## TASK PROMPT
With pictures left out, write out exactly every line from the start of the data through the one that contains "none; padding-left: 4px;".

## PROVIDED RECORDS
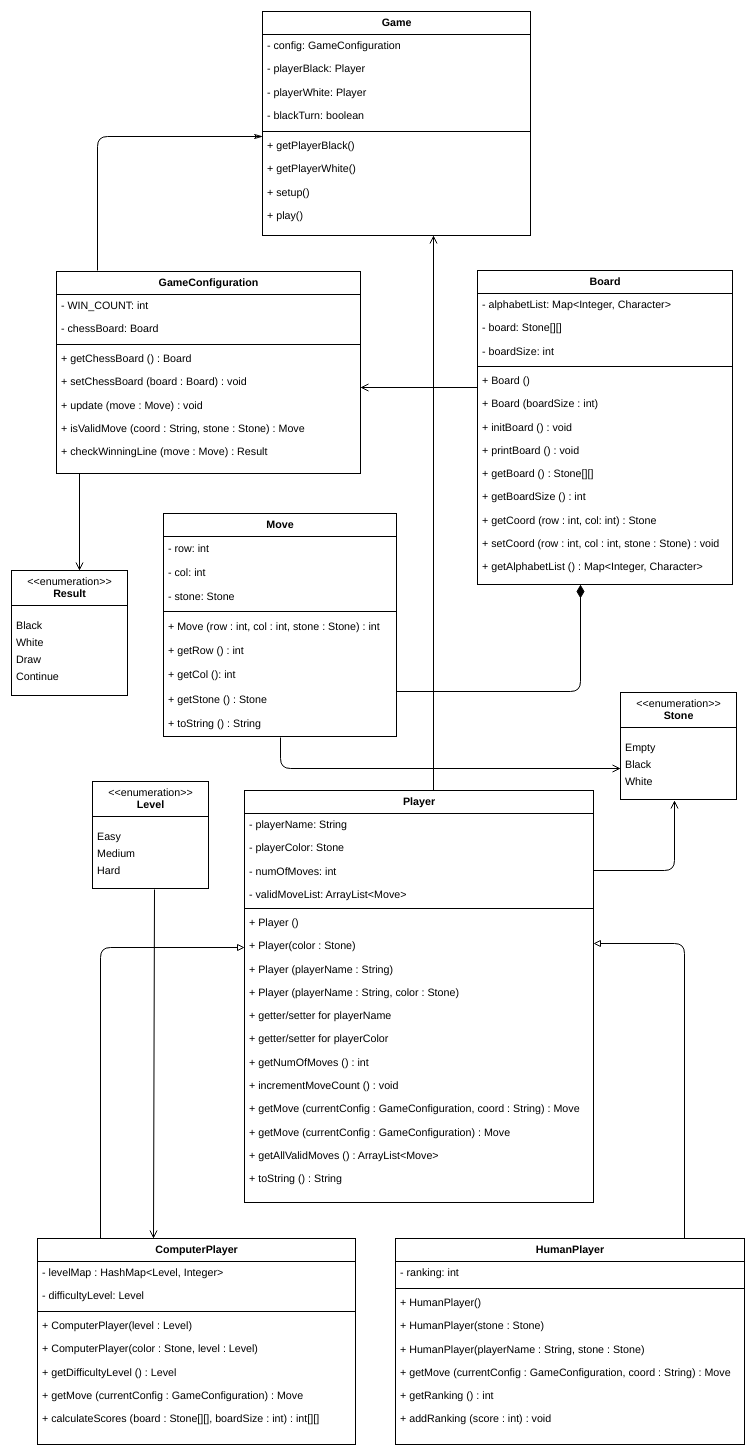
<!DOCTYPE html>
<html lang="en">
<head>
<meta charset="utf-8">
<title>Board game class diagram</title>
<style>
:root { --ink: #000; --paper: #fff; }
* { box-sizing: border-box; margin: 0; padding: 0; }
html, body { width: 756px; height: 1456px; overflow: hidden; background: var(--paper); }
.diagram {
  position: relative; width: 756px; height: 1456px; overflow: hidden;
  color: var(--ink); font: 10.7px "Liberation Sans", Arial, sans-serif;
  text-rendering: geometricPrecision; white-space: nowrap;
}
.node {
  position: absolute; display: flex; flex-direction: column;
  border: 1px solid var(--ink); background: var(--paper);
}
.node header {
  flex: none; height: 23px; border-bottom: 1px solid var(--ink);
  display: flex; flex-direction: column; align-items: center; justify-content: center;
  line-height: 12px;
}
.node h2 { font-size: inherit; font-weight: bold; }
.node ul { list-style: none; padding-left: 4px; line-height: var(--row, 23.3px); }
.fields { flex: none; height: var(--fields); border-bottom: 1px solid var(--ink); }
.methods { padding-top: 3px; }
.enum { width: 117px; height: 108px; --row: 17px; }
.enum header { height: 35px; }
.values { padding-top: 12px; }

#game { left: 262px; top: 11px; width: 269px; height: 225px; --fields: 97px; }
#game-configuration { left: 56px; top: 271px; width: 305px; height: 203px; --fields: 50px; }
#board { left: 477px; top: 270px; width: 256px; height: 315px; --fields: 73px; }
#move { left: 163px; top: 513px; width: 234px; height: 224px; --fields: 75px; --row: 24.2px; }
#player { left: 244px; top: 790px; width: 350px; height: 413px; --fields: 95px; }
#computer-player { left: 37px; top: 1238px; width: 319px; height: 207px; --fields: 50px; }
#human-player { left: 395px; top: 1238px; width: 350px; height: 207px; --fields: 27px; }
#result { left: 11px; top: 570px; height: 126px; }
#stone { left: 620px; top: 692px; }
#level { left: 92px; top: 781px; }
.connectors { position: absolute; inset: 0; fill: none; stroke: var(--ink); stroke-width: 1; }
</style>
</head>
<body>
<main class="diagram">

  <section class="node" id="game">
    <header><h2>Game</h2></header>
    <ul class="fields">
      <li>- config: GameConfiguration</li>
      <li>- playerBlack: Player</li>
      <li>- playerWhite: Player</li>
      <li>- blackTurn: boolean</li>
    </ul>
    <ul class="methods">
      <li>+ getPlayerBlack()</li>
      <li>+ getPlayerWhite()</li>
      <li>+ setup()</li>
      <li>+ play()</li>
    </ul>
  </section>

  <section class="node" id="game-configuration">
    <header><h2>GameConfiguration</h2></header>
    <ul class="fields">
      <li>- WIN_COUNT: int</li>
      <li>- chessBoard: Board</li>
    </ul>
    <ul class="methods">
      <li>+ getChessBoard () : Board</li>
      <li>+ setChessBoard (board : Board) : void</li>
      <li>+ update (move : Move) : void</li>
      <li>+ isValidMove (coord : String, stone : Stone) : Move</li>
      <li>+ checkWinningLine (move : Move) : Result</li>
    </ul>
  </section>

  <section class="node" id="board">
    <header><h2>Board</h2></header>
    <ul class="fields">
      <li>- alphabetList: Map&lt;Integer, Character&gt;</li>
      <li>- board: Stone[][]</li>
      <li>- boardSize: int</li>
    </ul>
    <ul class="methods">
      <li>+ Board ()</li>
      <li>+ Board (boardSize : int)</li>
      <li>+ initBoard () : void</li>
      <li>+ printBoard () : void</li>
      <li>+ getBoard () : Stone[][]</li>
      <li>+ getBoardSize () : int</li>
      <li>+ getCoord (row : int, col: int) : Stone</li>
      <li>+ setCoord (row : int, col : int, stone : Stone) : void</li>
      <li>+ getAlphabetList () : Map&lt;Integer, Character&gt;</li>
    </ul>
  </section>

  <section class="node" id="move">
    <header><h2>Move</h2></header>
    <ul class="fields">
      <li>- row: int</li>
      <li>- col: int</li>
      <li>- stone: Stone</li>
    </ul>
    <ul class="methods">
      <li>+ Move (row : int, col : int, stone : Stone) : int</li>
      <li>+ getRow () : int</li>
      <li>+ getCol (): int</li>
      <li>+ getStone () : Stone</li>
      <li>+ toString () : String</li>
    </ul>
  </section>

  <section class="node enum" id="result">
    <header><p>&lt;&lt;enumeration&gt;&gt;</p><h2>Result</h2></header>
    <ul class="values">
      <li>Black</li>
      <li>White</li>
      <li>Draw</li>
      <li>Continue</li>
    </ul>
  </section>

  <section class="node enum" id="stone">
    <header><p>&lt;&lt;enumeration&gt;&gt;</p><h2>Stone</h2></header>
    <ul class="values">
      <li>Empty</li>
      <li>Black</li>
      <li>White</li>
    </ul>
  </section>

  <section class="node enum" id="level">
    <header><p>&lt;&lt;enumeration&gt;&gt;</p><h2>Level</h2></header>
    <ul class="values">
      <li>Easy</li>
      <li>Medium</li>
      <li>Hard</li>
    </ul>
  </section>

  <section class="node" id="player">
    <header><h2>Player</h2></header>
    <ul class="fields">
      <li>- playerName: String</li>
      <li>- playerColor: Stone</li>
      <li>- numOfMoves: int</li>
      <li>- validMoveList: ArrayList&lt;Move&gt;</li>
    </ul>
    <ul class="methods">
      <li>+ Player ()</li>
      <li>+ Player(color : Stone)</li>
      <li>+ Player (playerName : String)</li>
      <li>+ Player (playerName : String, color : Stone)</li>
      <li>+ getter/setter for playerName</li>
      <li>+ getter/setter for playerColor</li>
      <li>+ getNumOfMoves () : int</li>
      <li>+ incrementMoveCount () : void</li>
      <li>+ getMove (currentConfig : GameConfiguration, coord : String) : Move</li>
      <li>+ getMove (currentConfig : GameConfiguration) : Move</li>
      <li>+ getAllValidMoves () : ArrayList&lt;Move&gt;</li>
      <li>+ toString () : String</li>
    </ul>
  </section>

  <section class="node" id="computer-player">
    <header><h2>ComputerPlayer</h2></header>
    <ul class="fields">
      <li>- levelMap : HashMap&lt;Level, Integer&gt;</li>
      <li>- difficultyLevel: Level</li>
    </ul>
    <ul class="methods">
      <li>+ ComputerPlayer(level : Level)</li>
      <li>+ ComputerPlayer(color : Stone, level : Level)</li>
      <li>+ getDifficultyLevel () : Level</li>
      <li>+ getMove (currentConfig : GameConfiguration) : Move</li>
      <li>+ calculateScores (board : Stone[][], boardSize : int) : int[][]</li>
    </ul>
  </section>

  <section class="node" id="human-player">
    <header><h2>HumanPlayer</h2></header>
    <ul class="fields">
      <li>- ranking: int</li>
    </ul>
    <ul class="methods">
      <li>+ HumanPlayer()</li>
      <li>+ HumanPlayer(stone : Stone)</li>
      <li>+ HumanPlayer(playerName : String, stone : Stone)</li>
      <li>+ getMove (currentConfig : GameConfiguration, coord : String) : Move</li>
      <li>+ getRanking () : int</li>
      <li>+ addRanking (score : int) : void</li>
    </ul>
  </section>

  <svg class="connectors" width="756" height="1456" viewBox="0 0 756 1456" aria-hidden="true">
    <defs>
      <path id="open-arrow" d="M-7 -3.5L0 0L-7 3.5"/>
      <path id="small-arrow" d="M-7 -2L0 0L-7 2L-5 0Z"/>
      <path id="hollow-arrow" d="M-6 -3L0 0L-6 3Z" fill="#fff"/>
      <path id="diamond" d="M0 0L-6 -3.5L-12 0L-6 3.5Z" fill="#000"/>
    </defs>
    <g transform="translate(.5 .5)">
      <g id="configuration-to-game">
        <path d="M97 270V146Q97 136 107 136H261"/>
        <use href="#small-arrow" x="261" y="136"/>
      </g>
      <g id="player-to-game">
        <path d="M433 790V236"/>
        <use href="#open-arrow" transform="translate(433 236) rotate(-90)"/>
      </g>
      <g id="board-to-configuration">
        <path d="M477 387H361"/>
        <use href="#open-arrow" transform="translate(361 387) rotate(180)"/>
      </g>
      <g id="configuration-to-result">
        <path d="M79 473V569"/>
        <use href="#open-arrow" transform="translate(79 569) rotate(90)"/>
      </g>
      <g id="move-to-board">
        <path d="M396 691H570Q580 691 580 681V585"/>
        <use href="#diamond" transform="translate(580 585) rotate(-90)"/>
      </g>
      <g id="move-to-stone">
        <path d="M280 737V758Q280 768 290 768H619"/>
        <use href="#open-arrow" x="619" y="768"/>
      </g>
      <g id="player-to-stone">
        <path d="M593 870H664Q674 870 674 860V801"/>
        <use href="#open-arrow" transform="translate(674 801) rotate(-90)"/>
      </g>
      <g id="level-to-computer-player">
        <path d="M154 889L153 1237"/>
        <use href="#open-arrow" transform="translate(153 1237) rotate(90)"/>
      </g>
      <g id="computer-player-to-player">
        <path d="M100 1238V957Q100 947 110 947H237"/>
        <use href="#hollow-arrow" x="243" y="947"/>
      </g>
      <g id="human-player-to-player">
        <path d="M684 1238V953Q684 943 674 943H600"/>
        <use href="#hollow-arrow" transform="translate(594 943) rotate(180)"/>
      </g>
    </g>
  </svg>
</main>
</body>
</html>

## OUTPUT
<!DOCTYPE html>
<html lang="en">
<head>
<meta charset="utf-8">
<title>Board game class diagram</title>
<style>
:root { --ink: #000; --paper: #fff; }
* { box-sizing: border-box; margin: 0; padding: 0; }
html, body { width: 756px; height: 1456px; overflow: hidden; background: var(--paper); }
.diagram {
  position: relative; width: 756px; height: 1456px; overflow: hidden;
  color: var(--ink); font: 10.7px "Liberation Sans", Arial, sans-serif;
  text-rendering: geometricPrecision; white-space: nowrap;
}
.node {
  position: absolute; display: flex; flex-direction: column;
  border: 1px solid var(--ink); background: var(--paper);
}
.node header {
  flex: none; height: 23px; border-bottom: 1px solid var(--ink);
  display: flex; flex-direction: column; align-items: center; justify-content: center;
  line-height: 12px;
}
.node h2 { font-size: inherit; font-weight: bold; }
.node ul { list-style: none; padding-left: 4px; line-height: var(--row, 23.3px); }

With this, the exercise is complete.